··· DATA SHOWN
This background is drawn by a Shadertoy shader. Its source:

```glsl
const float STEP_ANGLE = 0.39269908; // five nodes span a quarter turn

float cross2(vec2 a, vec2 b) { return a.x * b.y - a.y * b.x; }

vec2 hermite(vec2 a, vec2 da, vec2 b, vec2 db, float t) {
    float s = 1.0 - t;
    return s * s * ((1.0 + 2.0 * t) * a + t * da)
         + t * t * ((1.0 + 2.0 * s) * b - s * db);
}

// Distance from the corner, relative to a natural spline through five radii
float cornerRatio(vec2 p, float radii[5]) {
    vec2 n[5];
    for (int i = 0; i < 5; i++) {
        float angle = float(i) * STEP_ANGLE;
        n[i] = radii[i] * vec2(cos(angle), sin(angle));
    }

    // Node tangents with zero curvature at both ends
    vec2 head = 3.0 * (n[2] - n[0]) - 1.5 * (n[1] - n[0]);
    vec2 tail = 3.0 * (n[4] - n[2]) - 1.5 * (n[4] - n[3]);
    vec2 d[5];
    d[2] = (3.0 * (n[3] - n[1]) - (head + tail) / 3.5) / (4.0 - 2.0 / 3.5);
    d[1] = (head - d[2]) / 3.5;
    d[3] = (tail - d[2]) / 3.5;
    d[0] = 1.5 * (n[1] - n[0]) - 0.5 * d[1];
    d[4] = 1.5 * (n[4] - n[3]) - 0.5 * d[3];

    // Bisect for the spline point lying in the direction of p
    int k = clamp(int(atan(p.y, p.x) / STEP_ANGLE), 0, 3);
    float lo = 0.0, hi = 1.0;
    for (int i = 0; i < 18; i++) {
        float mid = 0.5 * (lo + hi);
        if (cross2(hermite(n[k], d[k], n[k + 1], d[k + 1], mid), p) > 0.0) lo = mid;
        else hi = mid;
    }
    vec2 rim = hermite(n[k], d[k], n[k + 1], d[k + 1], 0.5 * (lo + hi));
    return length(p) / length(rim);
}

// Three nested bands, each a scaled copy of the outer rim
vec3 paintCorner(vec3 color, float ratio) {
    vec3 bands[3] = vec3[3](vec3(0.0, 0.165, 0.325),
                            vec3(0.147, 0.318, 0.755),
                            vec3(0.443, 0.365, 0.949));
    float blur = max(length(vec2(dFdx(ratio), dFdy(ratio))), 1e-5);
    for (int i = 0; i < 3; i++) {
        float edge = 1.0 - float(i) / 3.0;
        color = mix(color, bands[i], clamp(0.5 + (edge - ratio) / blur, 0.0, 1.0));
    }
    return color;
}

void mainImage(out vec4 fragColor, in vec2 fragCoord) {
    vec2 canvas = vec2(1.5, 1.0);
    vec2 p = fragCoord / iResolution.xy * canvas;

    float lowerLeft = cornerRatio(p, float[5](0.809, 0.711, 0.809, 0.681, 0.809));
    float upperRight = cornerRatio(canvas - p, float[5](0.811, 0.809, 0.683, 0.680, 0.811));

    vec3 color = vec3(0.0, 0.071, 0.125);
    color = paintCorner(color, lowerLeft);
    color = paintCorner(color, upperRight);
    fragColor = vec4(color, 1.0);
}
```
······
**WORK TO COMPLETE**. How many of the lines above contain the word "canvas"? Give the number alone.

**ANSWER SPACE**. 3